Well...similar...but this is more of a straight variable speed control...no detents. Like I said...I think that's what it may have been for. Though...thinking about it...it's got a very heavy duty frame that loops over the top like you see for a machine tool.

Now I'm gonna have to go dig it out and see if theres more info....lol.
 
  #16  
Old 11-12-10, 09:27 AM
Gunguy45's Avatar
Super Moderator
Join Date: Dec 2007
Location: USA
Posts: 21,112
Received 4 Votes on 4 Posts
Nope..all it has is Dumore Corp on top...no model number or anything. They seem to make industrial motors, controllers and tools...so who knows?
 
  #17  
Old 11-12-10, 11:39 AM
F
Member
Join Date: Mar 2006
Location: Wet side of Washington state.
Posts: 18,495
Received 36 Votes on 28 Posts
Foot switches are all over the surplus market. Here are three from one company.

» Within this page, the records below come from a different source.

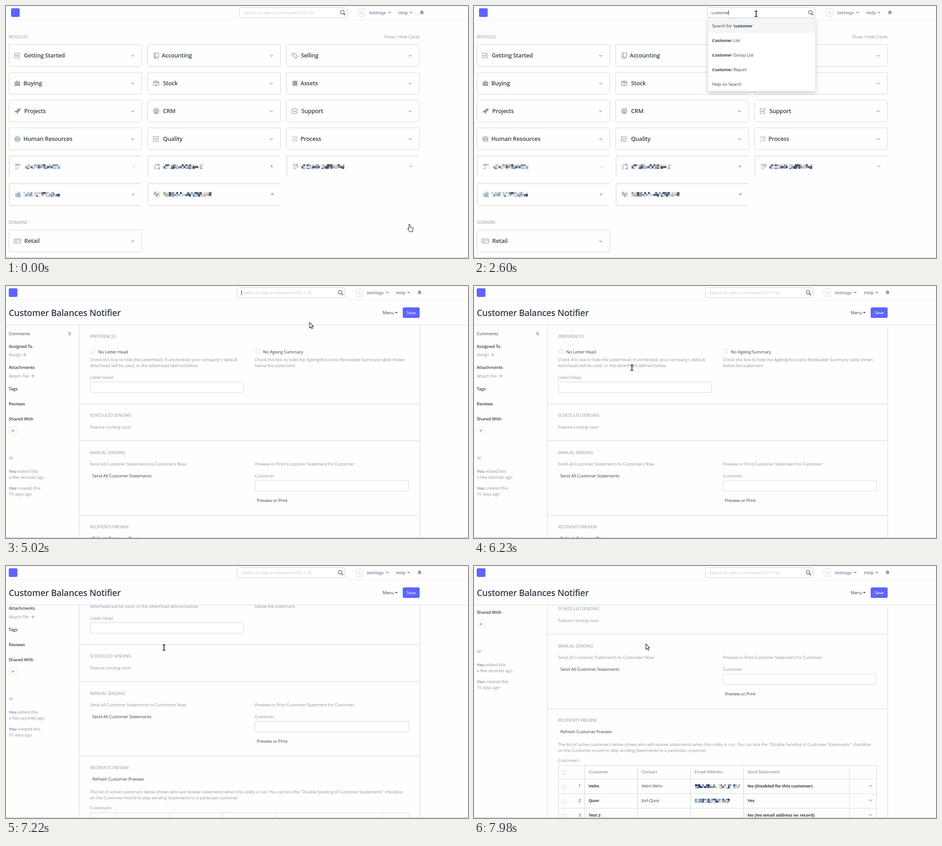
An HTML page for the animation above (8 s loop, 1012 by 553 pixels).

```html
<!DOCTYPE html>
<html lang="en">
<head>
<meta charset="utf-8">
<title>Desk search</title>
<style>
  html, body { margin: 0; width: 100%; height: 100%; overflow: hidden; background: #fefefe; }
  svg { display: block; }
  text { font: 9.5px "Open Sans", "Noto Sans", sans-serif; letter-spacing: -.018em; fill: #8d99a6; white-space: pre; }
  .dark { fill: #36414c; }
  .bold { font-weight: 600; }
  .strong { font-weight: 700; }
  .caps { font-size: 9px; }
  .card { font-size: 12.7px; font-weight: 600; fill: #36414c; }
  .title { font-size: 19.2px; font-weight: 600; fill: #36414c; }
  .hint { fill: #c3c9cf; }
  .white { fill: #fff; }
  .end { text-anchor: end; }
  .mid { text-anchor: middle; }
  .line { fill: none; stroke: #d1d8dd; }
  .icon { fill: none; stroke: #8d99a6; stroke-width: 1.2; }
  .solid { fill: #8d99a6; stroke: none; }
  .cursor { fill: #fff; stroke: #222; stroke-width: 1.1; stroke-linejoin: round; }
  .shadow { filter: drop-shadow(0 4px 5px rgba(0, 0, 0, .18)); }
</style>
</head>
<body>
<svg id="stage" width="1012" height="553"></svg>
<script>
const LOOP = 8000;
const ACCENT = '#5e64ff';
const TITLE = 'Customer Balances Notifier';
const QUERY = 'customer bala';

// Text is placed by its left edge and the vertical middle of its line.
const text = (x, y, s, cls = '', drop = 3.4) =>
  `<text x="${x}" y="${y + drop}" class="${cls}">${s}</text>`;
const box = (x, y, w, h, r = 3, attrs = 'class="line"') =>
  `<rect x="${x}" y="${y}" width="${w}" height="${h}" rx="${r}" ${attrs}/>`;
const path = (d, cls = 'line', attrs = '') => `<path d="${d}" class="${cls}" ${attrs}/>`;
const at = (x, y, s) => `<g transform="translate(${x} ${y})">${s}</g>`;
const down = (x, y, size = 3.2, fill = '#7d8894') =>
  `<path d="M${x - size} ${y - size / 2}h${size * 2}l${-size} ${size}z" fill="${fill}"/>`;
const plus = (x, y) => path(`M${x - 3.5} ${y}h7M${x} ${y - 3.5}v7`, 'icon');

let seed = 7;
const random = () => (seed = seed * 16807 % 2147483647) / 2147483647;
const tones = ['#2f4264', '#4c5b70', '#8793a0', '#b7c3cf', '#d8dfe6', '#7fa3c4', '#e2c4a6', '#fefefe', '#dfe4e9'];
const pale = ['#aab4be', '#c9d0d7', '#e3e7eb', '#fefefe'];

function mosaic(x, y, w, h, colors) {
  let s = '';
  for (let i = 0; i < w; i += 4)
    for (let j = 0; j < h; j += 4)
      s += box(x + i, y + j, Math.min(4, w - i), Math.min(4, h - j), 0,
        `fill="${colors[Math.floor(random() * colors.length)]}"`);
  return s;
}

const icons = {
  check: path('M4 0V5.5H-6V-5H3M-3.5 -1L-1 2L6 -5', 'icon', 'stroke-width="1.6"'),
  book: path('M-4.5 3.5V-5.5H5.5V3.5H-4.5V6H5.5M-2 -5V3M0 4V7', 'icon'),
  tag: path('M-6 -5H-1L6 2L2 6L-6 -1Z', 'icon') + '<circle cx="-3.5" cy="-2.5" r=".9" class="solid"/>',
  briefcase: path('M-6 -3H6V.3H-6ZM-6 1.3H6V5.5H-6Z', 'solid') + path('M-2 -3V-5H2V-3', 'icon'),
  cube: path('M-6 -3L0 -5.5L6 -3V3.5L0 6L-6 3.5ZM-6 -3L0 -.5L6 -3M0 -.5V6M-3 -4L3 -1.7V1', 'icon'),
  stack: [-4, -.5, 3].map(y => `<ellipse cy="${y}" rx="5.5" ry="1.6" class="solid"/>` +
    path(`M-5.5 ${y + .8}Q0 ${y + 3.6} 5.5 ${y + .8}V${y + 1.8}Q0 ${y + 4.4} -5.5 ${y + 1.8}Z`, 'solid')).join(''),
  rocket: path('M7 -6Q1 -6 -2 -1L-5 -.5L-7 3L-3 2L-1 4L-2 7L1 5L2 2Q7 -1 7 -6Z', 'solid'),
  signal: '<circle r="6" class="icon"/><circle r="3.4" class="icon"/><circle r="1.4" class="solid"/>' +
    path('M-1.5 2H1.5L.8 6.5H-.8Z', 'solid'),
  people: [[-3.7, -2], [3.7, -2], [0, -4]].map(([x, y]) => `<circle cx="${x}" cy="${y}" r="2" class="icon"/>`).join('') +
    path('M-6 1H6L4 3V5.5H-4V3ZM-2 1V6M2 1V6', 'icon'),
  list: path('M-1.5 -4H6M-1.5 0H6M-1.5 4H6M-4 -6V-2M-5.5 1H-3.5M-5.5 4H-3.5M-5.5 6H-3.5', 'icon'),
  payment: path('M-7 -4.5H7V4.5H-7ZM-7 -1.5H7M-5 2H0', 'icon')
};

function card(x, y, name, icon, indent) {
  return box(x + .5, y + .5, 291, 48) + at(x + 19, y + 24.5, icons[icon]) +
    text(x + indent, y + 24.5, name, 'card', 4.6) +
    path(`M${x + 268.5} ${y + 23.5}l3 3l3 -3`, 'icon', 'stroke-width="1.5"');
}

function hiddenCard(x, y, textX, textW, closed) {
  const bar = 'fill="#e6e8ea"';
  return box(x + 1, y, 290, 2.6, 0, bar) + box(x, y + 2, 2.4, 45, 0, bar) +
    (closed ? box(x + 2, y + 48, 287, 2.6, 0, bar) : '') +
    mosaic(x + 14, y + 19, 13, 12, pale) + mosaic(x + textX, y + 20, textW, 10, tones) +
    mosaic(x + 270, y + 22, 6, 5, pale);
}

function navbar() {
  return box(11, 5, 19, 19, 3, `fill="${ACCENT}"`) +
    box(511.5, 3.5, 236, 22.5, 3, 'fill="#fff" stroke="#ced5db"') +
    '<circle cx="736.8" cy="13.8" r="3.9" fill="none" stroke="#555" stroke-width="1.3"/>' +
    '<path d="M739.6 16.6l3.6 3.6" stroke="#555" stroke-width="1.8"/>' +
    box(771.5, 6.5, 15, 16) + text(779, 14.5, 'A', 'hint mid') +
    text(795, 14.5, 'Settings', 'strong') + down(840, 14.5) +
    text(859, 14.5, 'Help', 'strong') + down(887, 14.5) +
    path('M906.5 17Q908 16 908 12.5Q908 10.3 911 10Q914 10.3 914 12.5Q914 16 915.5 17ZM909.6 18H912.4L911 19.3Z', 'solid');
}

function modules() {
  const rows = [
    [['Getting Started', 'check', 33], ['Accounting', 'book', 31], ['Selling', 'tag', 32]],
    [['Buying', 'briefcase', 32], ['Stock', 'cube', 34], ['Assets', 'stack', 31]],
    [['Projects', 'rocket', 34], ['CRM', 'signal', 34], ['Support', 'check', 33]],
    [['Human Resources', 'people', 32], ['Quality', 'check', 34], ['Process', 'list', 31]]
  ];
  return text(6, 68, 'MODULES', 'caps') + text(906, 68, 'Show / Hide Cards', 'end') +
    rows.map((row, j) => row.map((c, i) => card(6 + 304 * i, 84 + 61 * j, ...c)).join('')).join('') +
    hiddenCard(6, 327.5, 36, 78) + hiddenCard(310, 327.5, 35, 86) + hiddenCard(614, 327.5, 33, 94) +
    hiddenCard(6, 388.5, 32, 80, true) + hiddenCard(310, 388.5, 35, 106, true) +
    text(6, 474.5, 'DOMAINS', 'caps') + card(6, 491, 'Retail', 'payment', 34);
}

function sidebar() {
  const heads = [['Assigned To', 132.5], ['Attachments', 178.5], ['Tags', 225.5], ['Reviews', 259], ['Shared With', 292]];
  const you = s => `<tspan class="strong">You</tspan> ${s}`;
  return text(6, 104.5, 'Comments', 'dark') + text(142, 104.5, '0', 'dark end') +
    heads.map(([s, y]) => text(6, y, s, 'dark bold')).join('') +
    text(6, 151, 'Assign') + plus(41, 151) + text(6, 197.5, 'Attach File') + plus(59, 197.5) +
    box(6.5, 308.5, 17, 17, 3, 'class="line" stroke-dasharray="2 1"') + plus(15, 317.5) +
    '<path d="M11 382.5L6.5 378Q5.5 374.5 8.5 374Q10 374 11 375.5Q12 374 13.5 374Q16.5 374.5 15.5 378Z" fill="#d1d8dd"/>' +
    text(6, 407, you('edited this')) + text(6, 420, 'a few seconds ago') +
    text(6, 444, you('created this')) + text(6, 457, '15 days ago');
}

function table() {
  const columns = [184.5, 242.5, 358.5, 474.5, 590.5, 822.5, 881.5];
  const rows = [
    ['Velm', 'Velm-Velm', 'No (Disabled for this customer)', 98],
    ['Quor', 'Jorl-Quor', 'Yes', 76],
    ['Test 2', '', 'No (No email address on record)', 0]
  ];
  const tick = y => box(193.5, y - 2, 8, 8, 1);
  return columns.map(x => path(`M${x} 627V780`)).join('') +
    [627.5, 657.5, 689.5, 721.5, 753.5].map(y => path(`M184 ${y}H882`)).join('') + tick(641.5) +
    ['Customer', 'Contact', 'Email Address', 'Send Statement']
      .map((s, i) => text(columns[i + 1] + 8.5, 641.5, s, 'bold')).join('') +
    rows.map(([name, contact, status, width], i) => {
      const y = 673 + 31.6 * i;
      return tick(y) + text(234, y, i + 1, 'dark end') + text(251, y, name, 'dark strong') +
        text(367, y, contact, 'dark') + text(599, y, status, 'dark strong') +
        mosaic(484, y - 4, width, 9, tones) + down(868.5, y + .5, 4.5, '#bfc5ca');
    }).join('');
}

function form() {
  const option = (x, s) => box(x + 2.5, 139.5, 8, 8, 1) + text(x + 18, 144.5, s, 'dark');
  const input = (x, y) => box(x + .5, y, 336, 23, 3, 'fill="#fff" stroke="#d1d8dd"');
  return path('M160.5 60V800M906.5 60V800M160 258.5H906M160 339.5H906M160 503.5H906') +
    text(184, 111, 'PREFERENCES', 'caps') +
    option(184, 'No Letter Head') + option(545, 'No Ageing Summary') +
    text(184, 161.5, "Check this box to hide the Letterhead. If unchecked, your company's default") +
    text(184, 174.5, 'letterhead will be used, or the letterhead defined below') +
    text(545, 161.5, 'Check this box to hide the Ageing/Accounts Receivable Summary table shown') +
    text(545, 174.5, 'below the statement') +
    text(184, 200.5, 'Letter Head') + input(184, 210.5) +
    text(184, 283.5, 'SCHEDULED SENDING', 'caps') + text(184, 309.5, 'Feature coming soon') +
    text(184, 365.5, 'MANUAL SENDING', 'caps') +
    text(184, 390.5, 'Send all Customer Statements to Customers Now') +
    text(189, 417, 'Send All Customer Statements', 'dark') +
    text(545, 390.5, 'Preview or Print Customer Statement for Customer:') +
    text(545, 417, 'Customer') + input(545, 427) + text(549.5, 470.5, 'Preview or Print', 'dark') +
    text(184, 529, 'RECIPIENTS PREVIEW', 'caps') + text(189, 554, 'Refresh Customer Preview', 'dark') +
    text(184, 581.5, 'The list of active customers below shows who will receive statements when this utility is run. You can tick the "Disable Sending of Customer Statements" checkbox') +
    text(184, 594.5, 'on the Customer record to skip sending Statements to a particular customer') +
    text(184, 616.5, 'Customers') + table();
}

const stage = document.getElementById('stage');
stage.innerHTML = '<clipPath id="body"><rect y="86" width="1012" height="467"/></clipPath>' +
  `<g id="home">${modules()}</g>` +
  `<g id="page"><g clip-path="url(#body)"><g id="scroll">${sidebar()}${form()}</g></g>` +
  text(6, 59, TITLE, 'title', 6.6) + text(825, 58.5, 'Menu', 'dark') + down(855, 58.5, 3, '#36414c') +
  box(869, 47, 37, 23, 3, `fill="${ACCENT}"`) + text(887.5, 58.5, 'Save', 'white mid') + path('M0 85.5H1012') + '</g>' +
  path('M0 30.5H1012', 'line', 'style="stroke:#e9edf0"') +
  `<g id="nav">${navbar()}<text id="typed" x="520" y="17.9"></text>` +
  '<rect id="caret" y="9" width="1" height="11" fill="#333"/></g>' +
  '<g id="menu"></g><g id="pointer"></g><path d="M0 552.5H1012" stroke="#b9bdc1"/>';
const [home, page, scroller, nav, typed, caret, menu, pointer] =
  ['home', 'page', 'scroll', 'nav', 'typed', 'caret', 'menu', 'pointer'].map(id => document.getElementById(id));

// How many of n evenly spaced changes between start and end have happened.
const steps = (t, start, end, n) => t < start ? 0 :
  Math.min(n, 1 + Math.floor((t - start) * (n - 1) / (end - start) + .12));

const moves = [
  [100, 840, 8, 618, 17], [3050, 3270, 3, 620, 22], [4260, 4810, 6, 665, 80],
  [5570, 5790, 3, 566, 99], [6010, 6230, 3, 346, 179], [7760, 7980, 3, 376.5, 171]
];
function pointerAt(t) {
  let x = 884, y = 479;
  for (const [start, end, n, toX, toY] of moves) {
    const p = steps(t, start, end, n) / n, k = p * p * (3 - 2 * p);
    x += (toX - x) * k;
    y += (toY - y) * k;
  }
  return [x, y];
}

const cursors = {
  arrow: path('M0 0V12L2.8 9.6L4.7 13.6L6.7 12.7L5 8.8H8.6Z', 'cursor'),
  hand: path('M-1.5 10V.8Q0 -.8 1.4 .8V6L6.5 7.2Q8 8 7.8 9.5L7 13.5L6 16.5H0L-4 10.5Q-3.5 8.5 -1.5 10Z', 'cursor'),
  beam: path('M-3 -6H-.8L0 -5.3L.8 -6H3M-3 6H-.8L0 5.3L.8 6H3M0 -5.5V5.5', '', 'fill="none" stroke="#222" stroke-width="1.7"')
};
function cursorKind(t, y) {
  if (t < 100) return 'hand';
  if (t < 840) return 'arrow';
  if (t < 5020) return y > 27 ? 'hand' : 'beam';
  return t < 6230 || t >= 7870 ? 'arrow' : 'beam';
}

function suggestions(query, narrow) {
  if (!query) return ['Customer List', 'Item List', 'Sales Invoice List', 'Stock Balance', 'Help on Search'];
  const names = narrow ? [TITLE] : ['Customer List', 'Customer Group List', 'Customer Report'];
  const bold = s => `<tspan class="strong">${s}</tspan>`;
  return [`Search for '${bold(query)}'`,
    ...names.map(s => bold(s.slice(0, query.length)) + s.slice(query.length)), 'Help on Search'];
}

function drawMenu(rows, hover) {
  const h = 32 * rows.length;
  const shade = i => box(512, 27 + 32 * i, 236, 32, 0, 'fill="#f3f5f7"');
  return box(512, 27, 236, h, 2, 'fill="#fff" stroke="#d9dee2" stroke-width=".8" class="shadow"') +
    shade(0) + (hover ? shade(1) : '') +
    rows.map((s, i) => text(521.5, 43.5 + 32 * i, s, 'dark')).join('');
}

const scrollStops = [0, 6, 18, 38, 61, 86, 112, 139, 152, 165, 177, 186, 190];

function draw(t) {
  const opened = t >= 5020;
  home.style.display = opened ? 'none' : '';
  page.style.display = opened ? '' : 'none';
  nav.setAttribute('transform', `translate(${opened ? -5 : 0} 0)`);
  scroller.setAttribute('transform',
    `translate(0 ${-scrollStops[steps(t, 6780, 7550, 8) + steps(t, 7650, 7980, 4)]})`);

  const word = steps(t, 1940, 2720, 8), more = steps(t, 3050, 3270, 3), last = steps(t, 3490, 4040, 6);
  const entry = opened ? '' : QUERY.slice(0, word + more + (last >= 3) + (last >= 5));
  typed.textContent = entry || 'Search or type a command (Ctrl + G)';
  typed.setAttribute('class', entry ? 'dark' : 'hint');
  caret.style.display = t >= 1390 && t < 5340 ? '' : 'none';
  caret.setAttribute('x', entry ? 520 + typed.getComputedTextLength() : 520);

  const [x, y] = pointerAt(t);
  const searched = last === 0 ? word : last < 4 ? 11 : last < 6 ? 12 : 13;
  menu.innerHTML = t >= 1500 && !opened
    ? drawMenu(suggestions(QUERY.slice(0, searched), last >= 2), y > 59) : '';
  pointer.innerHTML = at(x, y, cursors[cursorKind(t, y)]);
}

function tick() {
  draw(performance.now() % LOOP);
  requestAnimationFrame(tick);
}
tick();
</script>
</body>
</html>
```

Prices are reasonable.

5 ampere foot switch

15 ampere foot switch

15 ampere safety foot switch

I have no connection to MPJA other than as a satisfied customer of many years.
 
  #18  
Old 11-12-10, 12:36 PM
Gunguy45's Avatar
Super Moderator
Join Date: Dec 2007
Location: USA
Posts: 21,112
Received 4 Votes on 4 Posts
Nice thing about mine is..it has a double plug...so one cord from the pedal to the outlet..then the vac plugs in on top of that. Kinda like one of those switch operated extension cords?

Howitzer....sorry if we got off track a bit (a lot?).
 
 

Thread Tools
Search this Thread
 
Ask a Question
Question Title:
Description: